Tag Archives: How infants learn language

How Infants learn language – V

Infants don’t learn language like neural nets do. Unlike nets, no feedback is involved, which amazingly, makes learning faster.

As is typical of research in psychology, the hard part is thinking of something clever to do, rather than actually carrying it out.

[ Proc. Natl. Acad. Sci. vol. 117 pp. 26548 – 26549 ’20 ] is a short interview with psychologist Richard N. Aslin. Here’s a link — hopefully not behind a paywall — https://www.pnas.org/content/pnas/117/43/26548.full.pdf.

He was interested in how babies pull out words from a stream of speech.

He took a commonsense argument and ran with it.

“The learning that I studied as an undergrad was reinforcement learning—that is, you’re getting a reward for responding to certain kinds of input—but it seemed that that kind of learning, in language acquisition, didn’t make any sense. The mother is not saying, “listen to this word…no, that’s the wrong word, listen to this word,” and giving them feedback. It’s all done just by being exposed to the language without any obvious reward”

So they performed an experiment whose results surprised them. They made a ‘language’ of speech sounds which weren’t words and presented them 4 per second for a few minutes, to 8 month old infants. There was an underlying statistical structure, as certain sounds were more likely to follow another one, others were less likely. That’s it. No training. No feedback. No nothin’, just a sequence of sounds. Then they presented sequences (from the same library of sounds) which the baby hadn’t heard before and the baby recognized them as different. The interview didn’t say how they knew the baby was recognizing them, but my guess is that they used the mismatch negativity brain potential which automatically arises to novel stimuli.

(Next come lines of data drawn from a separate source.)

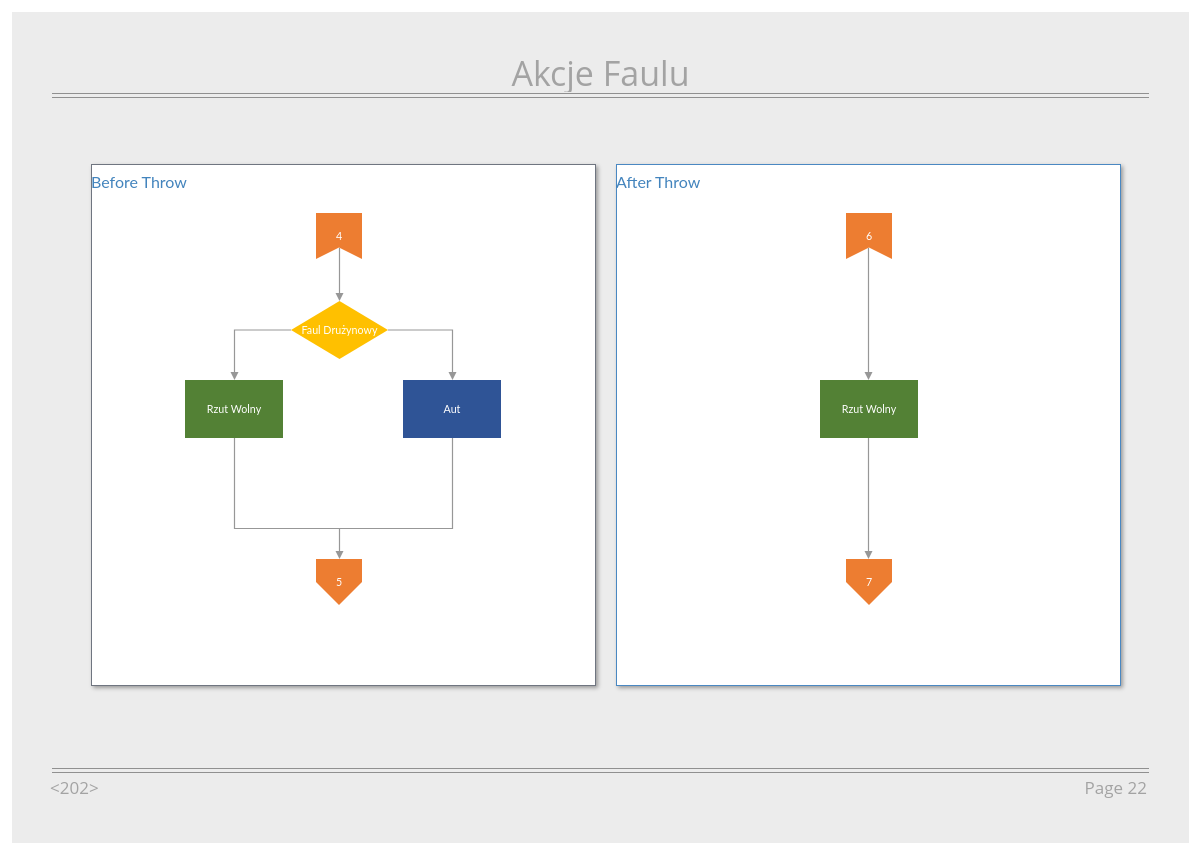
<!DOCTYPE html>
<html lang="pl">
<head>
<meta charset="utf-8">
<title>Akcje Faulu</title>
<style>
:root {
  --paper: #ffffff;
  --sheet: #ececec;
  --muted: #a3a3a3;
  --rule: #909090;
  --line: #979797;
  --blue-text: #4384bd;
  --frame-grey: #6f7580;
  --frame-blue: #4a88c2;
  --orange: #ed7d31;
  --yellow: #ffc000;
  --green: #538135;
  --navy: #2f5496;
}
* { box-sizing: border-box; margin: 0; }
body { width: 1200px; height: 855px; overflow: hidden; background: var(--paper); padding: 12px; }
.sheet {
  width: 1177px; height: 831px; background: var(--sheet);
  display: flex; flex-direction: column;
  padding: 41px 40px 0;
  font-family: "Open Sans", sans-serif; color: var(--muted);
}
h1 { height: 39px; overflow: hidden; font-size: 34px; font-weight: 400; line-height: 40px; text-align: center; }
.rule { flex: none; height: 5px; border: solid var(--rule); border-width: 1px 0; }
header .rule { margin-top: 1px; }
.panels { display: flex; gap: 20px; padding: 66px 39px 0; height: 670px; }
.panel {
  position: relative; flex: none; width: 505px; height: 522px; padding-top: 8px;
  background: var(--paper);
  box-shadow: inset 0 0 0 1px var(--frame), 2px 2px 4px rgba(0, 0, 0, .35);
  font-family: Lato, sans-serif;
}
.before { --frame: var(--frame-grey); }
.after { --frame: var(--frame-blue); }
h2 { font-size: 16px; font-weight: 400; line-height: 20px; color: var(--blue-text); }
.connectors { position: absolute; left: 0; top: 0; }
.connectors path { fill: none; stroke: var(--line); stroke-width: 1.2; }
.connectors use, #arrowhead { fill: var(--line); }
.node {
  position: absolute; display: flex; align-items: center; justify-content: center;
  color: var(--paper); font-size: 10.7px; line-height: 14px; white-space: nowrap;
}
.action { width: 98px; height: 58px; top: 216px; }
.tag { width: 46px; height: 46px; background: var(--orange); }
.entry { top: 49px; clip-path: polygon(0 0, 100% 0, 100% 100%, 50% 75%, 0 100%); }
.exit { top: 395px; clip-path: polygon(0 0, 100% 0, 100% 50%, 50% 100%, 0 50%); }
.decision { left: 200px; top: 137px; width: 97px; height: 58px; background: var(--yellow); clip-path: polygon(50% 0, 100% 50%, 50% 100%, 0 50%); }
.free-throw { background: var(--green); }
.throw-in { background: var(--navy); }
.before .tag { left: 225px; }
.before .free-throw { left: 94px; }
.before .throw-in { left: 312px; }
.after .tag { left: 230px; }
.after .free-throw { left: 204px; }
footer p { display: flex; justify-content: space-between; padding: 3px 2px 0 0; margin-left: -2px; font-size: 17px; line-height: 24px; }
</style>
</head>
<body>
<main class="sheet">
  <header>
    <h1>Akcje Faulu</h1>
    <div class="rule"></div>
  </header>
  <div class="panels">
    <section class="panel before">
      <h2>Before Throw</h2>
      <svg class="connectors" width="505" height="522" viewBox="0 0 505 522" aria-hidden="true">
        <defs><polygon id="arrowhead" points="-4,-8 4,-8 0,0"/></defs>
        <path d="M248.5 84V130M200 166H143.5V210M297 166H361.5V210M143.5 274V364.5H361.5V274M248.5 364.5V390"/>
        <use href="#arrowhead" x="248.5" y="137"/>
        <use href="#arrowhead" x="143.5" y="216"/>
        <use href="#arrowhead" x="361.5" y="216"/>
        <use href="#arrowhead" x="248.5" y="395"/>
      </svg>
      <div class="node tag entry">4</div>
      <div class="node decision">Faul Drużynowy</div>
      <div class="node action free-throw">Rzut Wolny</div>
      <div class="node action throw-in">Aut</div>
      <div class="node tag exit">5</div>
    </section>
    <section class="panel after">
      <h2>After Throw</h2>
      <svg class="connectors" width="505" height="522" viewBox="0 0 505 522" aria-hidden="true">
        <path d="M252.5 84V210M252.5 274V390"/>
        <use href="#arrowhead" x="252.5" y="216"/>
        <use href="#arrowhead" x="252.5" y="395"/>
      </svg>
      <div class="node tag entry">6</div>
      <div class="node action free-throw">Rzut Wolny</div>
      <div class="node tag exit">7</div>
    </section>
  </div>
  <footer>
    <div class="rule"></div>
    <p><span>&lt;202&gt;</span><span>Page 22</span></p>
  </footer>
</main>
</body>
</html>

Had you ever heard of this? I hadn’t but the references to the author’s papers go back to 1996 ! Time for someone to replicate this work.

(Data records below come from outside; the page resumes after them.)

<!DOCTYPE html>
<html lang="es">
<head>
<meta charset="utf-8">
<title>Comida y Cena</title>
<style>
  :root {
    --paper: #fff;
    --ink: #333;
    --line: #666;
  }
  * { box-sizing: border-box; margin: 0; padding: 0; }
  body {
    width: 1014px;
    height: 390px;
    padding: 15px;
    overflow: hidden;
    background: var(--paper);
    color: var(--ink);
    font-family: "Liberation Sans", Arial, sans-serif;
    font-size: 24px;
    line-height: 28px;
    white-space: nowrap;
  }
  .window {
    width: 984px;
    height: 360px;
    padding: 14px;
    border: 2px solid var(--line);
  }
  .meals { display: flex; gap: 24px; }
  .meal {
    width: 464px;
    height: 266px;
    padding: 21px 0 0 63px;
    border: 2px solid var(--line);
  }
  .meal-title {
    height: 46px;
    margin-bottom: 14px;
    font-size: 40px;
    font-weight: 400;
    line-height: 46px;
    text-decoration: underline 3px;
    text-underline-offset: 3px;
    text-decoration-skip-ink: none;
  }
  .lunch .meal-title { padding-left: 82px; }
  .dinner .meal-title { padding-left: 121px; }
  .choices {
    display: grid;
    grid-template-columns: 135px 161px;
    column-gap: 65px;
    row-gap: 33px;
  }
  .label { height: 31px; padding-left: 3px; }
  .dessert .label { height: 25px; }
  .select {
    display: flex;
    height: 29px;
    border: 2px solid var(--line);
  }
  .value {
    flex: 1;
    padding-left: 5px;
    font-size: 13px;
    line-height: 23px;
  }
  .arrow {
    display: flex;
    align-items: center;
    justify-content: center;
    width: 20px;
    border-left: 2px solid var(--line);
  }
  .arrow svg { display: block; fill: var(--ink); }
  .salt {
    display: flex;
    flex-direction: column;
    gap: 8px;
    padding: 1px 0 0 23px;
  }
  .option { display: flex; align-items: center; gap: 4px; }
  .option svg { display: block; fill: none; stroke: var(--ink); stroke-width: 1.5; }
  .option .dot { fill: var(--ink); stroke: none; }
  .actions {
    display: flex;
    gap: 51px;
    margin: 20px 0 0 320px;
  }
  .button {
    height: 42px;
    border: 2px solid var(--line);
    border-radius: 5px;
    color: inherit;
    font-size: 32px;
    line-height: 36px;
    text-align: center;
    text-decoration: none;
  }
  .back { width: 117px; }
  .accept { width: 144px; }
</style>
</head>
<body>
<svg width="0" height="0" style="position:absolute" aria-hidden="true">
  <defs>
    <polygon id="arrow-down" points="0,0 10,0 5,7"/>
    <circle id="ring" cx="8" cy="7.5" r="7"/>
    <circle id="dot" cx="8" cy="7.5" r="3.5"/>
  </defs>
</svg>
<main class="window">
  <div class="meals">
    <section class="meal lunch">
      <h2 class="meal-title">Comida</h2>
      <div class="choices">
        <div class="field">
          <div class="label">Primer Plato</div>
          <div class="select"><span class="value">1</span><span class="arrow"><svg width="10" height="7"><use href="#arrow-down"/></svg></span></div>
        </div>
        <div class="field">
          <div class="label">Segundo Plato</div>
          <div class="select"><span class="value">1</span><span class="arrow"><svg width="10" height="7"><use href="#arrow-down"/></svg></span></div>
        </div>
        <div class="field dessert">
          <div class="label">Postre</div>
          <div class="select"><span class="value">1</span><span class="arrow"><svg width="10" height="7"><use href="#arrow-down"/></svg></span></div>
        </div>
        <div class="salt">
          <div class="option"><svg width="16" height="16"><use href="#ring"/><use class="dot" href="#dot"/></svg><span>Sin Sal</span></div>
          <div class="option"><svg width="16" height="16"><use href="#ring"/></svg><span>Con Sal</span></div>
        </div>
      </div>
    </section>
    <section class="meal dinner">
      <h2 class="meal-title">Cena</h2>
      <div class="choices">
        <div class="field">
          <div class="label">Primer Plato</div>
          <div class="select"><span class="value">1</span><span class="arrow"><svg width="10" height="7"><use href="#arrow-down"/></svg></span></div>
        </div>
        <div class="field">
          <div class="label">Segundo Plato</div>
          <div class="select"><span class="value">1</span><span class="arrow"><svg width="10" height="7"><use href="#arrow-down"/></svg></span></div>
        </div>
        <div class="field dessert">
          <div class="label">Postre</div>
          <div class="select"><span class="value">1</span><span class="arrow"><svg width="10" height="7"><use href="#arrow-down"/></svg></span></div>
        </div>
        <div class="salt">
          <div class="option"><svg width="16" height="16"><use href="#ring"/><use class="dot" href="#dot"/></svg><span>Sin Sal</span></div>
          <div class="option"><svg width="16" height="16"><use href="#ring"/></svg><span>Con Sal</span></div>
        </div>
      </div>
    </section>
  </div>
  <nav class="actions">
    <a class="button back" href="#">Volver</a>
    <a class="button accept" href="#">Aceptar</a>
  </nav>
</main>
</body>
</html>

So our brains have an innate ability to measure statistical probability of distinct events occurring. Even better we react to the unexpected event. This may be the ‘language facility’ Chomsky was talking about half a century ago. Perhaps this innate ability is the origin of music, the most abstract of the arts.

How infants learn language is likely inherently fascinating to many, not just neurologists.

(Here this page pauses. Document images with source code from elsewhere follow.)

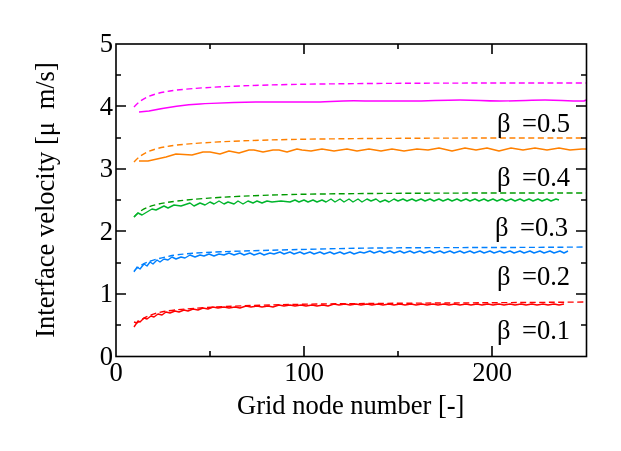
<!DOCTYPE html>
<html lang="en">
<head>
<meta charset="utf-8">
<title>Interface velocity by grid node number</title>
<style>
:root {
  --paper: #fff;
  --ink: #000;
  --beta-1: #f00;
  --beta-2: #0080ff;
  --beta-3: #00b52c;
  --beta-3-dash: #009a00;
  --beta-4: #ff8000;
  --beta-5: #f0f;
}
* { box-sizing: border-box; }
html, body { margin: 0; overflow: hidden; background: var(--paper); }
.chart {
  position: relative;
  width: 621px;
  height: 451px;
  overflow: hidden;
  background: var(--paper);
  color: var(--ink);
  font: 26.5px/30px "Liberation Serif", serif;
  white-space: nowrap;
}
.plot { position: absolute; inset: 0; }
.frame, .ticks { fill: none; stroke: var(--ink); stroke-width: 1.6; }
.series path { fill: none; stroke: var(--line); stroke-width: 1.4; stroke-linejoin: round; }
.series .dashed { stroke: var(--dash, var(--line)); stroke-dasharray: 6 3.5; }
.beta-1 { --line: var(--beta-1); }
.beta-2 { --line: var(--beta-2); }
.beta-3 { --line: var(--beta-3); --dash: var(--beta-3-dash); }
.beta-4 { --line: var(--beta-4); }
.beta-5 { --line: var(--beta-5); }
.y-ticks {
  position: absolute;
  left: 80px;
  top: 28px;
  width: 33px;
  height: 343px;
  display: flex;
  flex-direction: column;
  justify-content: space-between;
  text-align: right;
}
.x-ticks {
  position: absolute;
  left: 22px;
  top: 357px;
  display: grid;
  grid-template-columns: repeat(3, 188px);
  text-align: center;
}
.x-title { position: absolute; left: 237px; top: 390px; }
.y-title {
  position: absolute;
  left: 45px;
  top: 200px;
  transform: translate(-50%, -50%) rotate(-90deg);
}
.y-title .unit { margin-right: 6px; }
.label { position: absolute; left: 497px; display: flex; }
.label i { width: 25px; font-style: normal; }
</style>
</head>
<body>
<main class="chart">
  <svg class="plot" width="621" height="451" viewBox="0 0 621 451" aria-hidden="true">
    <g class="series beta-5">
      <path class="dashed" d="M134 107C142 98 151 94 170 91S240 85 320 84S480 83 586 83"/>
      <path d="M139 112L149 111C164 108 180 105 200 104S230 102 260 102H320C340 101 350 100 365 101H410C430 101 440 100 460 100S480 101 500 101S530 100 545 100S565 101 584 101L586 100"/>
    </g>
    <g class="series beta-4">
      <path class="dashed" d="M134 162C142 153 151 149 170 146S240 140 320 139S480 138 586 138"/>
      <path d="M139 161H148L166 157L176 154L192 155L203 152L210 152L220 154L229 151L239 153L249 150L254 150L263 152L273 150L279 150L287 152L297 149L302 150L311 151L322 149L334 151L347 149L357 151L369 149L381 151L392 149L404 151L417 149L428 150L439 148L452 151L465 148L476 150L487 148L499 151L511 148L523 150L535 148L547 150L559 148L570 150L582 149L586 149"/>
    </g>
    <g class="series beta-3">
      <path class="dashed" d="M134 217C142 208 151 205 170 202S240 195 320 194S480 193 586 193"/>
      <path d="M134 217L138 213L142 215L152 209L156 210L164 206L168 208L174 205L181 206L190 203L194 206L200 203L205 205L210 202L214 204L219 201L224 204L228 202L234 204L238 201L243 204L248 201L253 203L257 201L262 203L267 201L272 202L281 201L290 202l5-2 4 2 5-2 4 2 5-2 4 2 5-2 4 2 5-3 4 3 5-3 4 3 5-3 4 3 5-3 4 3 5-3 4 2 5-2 4 3 5-2 4 2 5-3 4 2 5-2 4 2 5-2 4 2 5-2 4 2 5-2 4 2 5-2 4 2 5-2 4 2 5-2 4 2 5-2 4 2 5-2 4 2 5-2 4 2 5-2 4 2 5-2 4 2 5-2 4 2 5-2 4 2 5-2 4 2 5-2 4 2 5-2 4 2 5-2 3 1"/>
    </g>
    <g class="series beta-2">
      <path class="dashed" d="M134 271C142 263 151 260 170 256S240 251 320 249S480 248 586 247"/>
      <path d="M134 272L137 267L140 269L144 264L147 266L150 262L153 264L157 260L160 262L164 259L168 260L172 257L176 259L181 257L185 258L190 255L195 257L200 255L204 256L209 254L214 256L219 254L224 255L229 253L234 255l6-2 4 2 6-2 4 2 6-2 4 2 6-2 4 1 6-2 4 2 6-2 4 2 6-2 4 2 6-2 4 2 6-2 4 2 6-2 4 2 6-2 4 2 6-2 4 2 6-2 4 1 6-2 4 2 6-2 4 2 6-2 4 2 6-2 4 2 6-2 4 2 6-2 4 2 6-2 4 2 6-2 4 2 6-2 4 2 6-2 4 2 6-2 4 2 6-2 4 2 6-2 4 2 6-2 4 2 6-2 4 2 6-2 4 2 6-2 4 2 6-2 4 2 6-2 4 2 6-2 4 2 4-2"/>
    </g>
    <g class="series beta-1">
      <path class="dashed" d="M134 322L137 323C147 315 157 312 175 310S240 305 320 304S480 303 586 302"/>
      <path d="M134 327L138 321L140 322L144 318L147 319L151 316L154 317L158 314L162 315L166 312L170 313L175 311L179 312L184 310L188 311L193 309L198 310L203 308L208 309L213 307L218 308l6-1 5 1 6-1 5 1 6-2 5 1 6-1 5 1 6-1 5 1 6-2 5 1 6-1 5 1 6-1 5 1 6-1 5 1 6-1 5 1 6-2 5 1 6-1 5 1 6-1 5 1 6-1 5 1 6-1 5 1 6-1 5 1 6-1 5 1 6-1 5 1 6-1 5 1 6-1 5 1 6-1 5 1 6-1 5 1 6-1 5 1 6-1 5 1 6-1 5 1 6-1 5 1 6-1 5 1 6-1 5 1 6-1 5 1 6-1 5 1 6-1 5 1 5-1"/>
    </g>
    <rect class="frame" x="116" y="44" width="470.5" height="312.5"/>
    <path class="ticks" d="M304 44v10M492 44v10M304 356v-10M492 356v-10M210 44v5M398 44v5M210 356v-5M398 356v-5"/>
    <path class="ticks" d="M116 106h10M116 169h10M116 231h10M116 294h10M586 106h-10M586 169h-10M586 231h-10M586 294h-10"/>
    <path class="ticks" d="M116 75h5M116 138h5M116 200h5M116 263h5M116 325h5M586 75h-5M586 138h-5M586 200h-5M586 263h-5M586 325h-5"/>
  </svg>

  <div class="y-ticks">
    <span>5</span><span>4</span><span>3</span><span>2</span><span>1</span><span>0</span>
  </div>
  <div class="x-ticks">
    <span>0</span><span>100</span><span>200</span>
  </div>
  <div class="x-title">Grid node number [-]</div>
  <div class="y-title">Interface velocity [<span class="unit">μ</span> m/s]</div>

  <div class="label" style="top:108px"><i>β</i>=0.5</div>
  <div class="label" style="top:162px"><i>β</i>=0.4</div>
  <div class="label" style="top:212px;left:495px"><i>β</i>=0.3</div>
  <div class="label" style="top:261px"><i>β</i>=0.2</div>
  <div class="label" style="top:315px"><i>β</i>=0.1</div>
</main>
</body>
</html>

Here are links to some other posts on the subject you might be interested in.





How infants learn language IV

The intellectual capacities of infants learning language have always amazed those studying it. The ingenuity of researchers is on display as they figure out how to interrogate a non-verbal infant. In this case it’s figuring just what to study.

One feature of language is the use of the same sound to mean different things, particularly emotional things. Think of how many emotional states there are in cool — neutral as a description, positive, negative as an emotional descriptor. I’m sure you can think of better examples. The fancy word for this is functional flexibility — e.g. when a single vocal category expresses a variety of emotional states on different occasions.

So when do infants develop this? Surprisingly early according to [ Proc. Natl. Acad. Sci. vol. 110 pp. 6318 – 3623 ’13 ] The authors measured functional flexibility by looking at the infants faces as they made different sounds. It begins very early (3 – 4 months). Functional flexibility is found with squeals, vowel-like sounds and growls (but not by laughing or crying which are always taken to the same emotional state — I’m not sure how you’d take them to mean something else.). It appears far earlier than syntax, or word learning.

Prosody is the melody of speech. When we talk the rhythm of our words changes along with their pitch. It’s why I love to hear people from the (Caribbean) islands talk. Their speech is incredibly musical. It is invariably lost after severe head injury, and one good prognostic sign is when it starts to come back.

I don’t know if anyone has studied when infant babbling acquires prosody, but it’s present long before speech.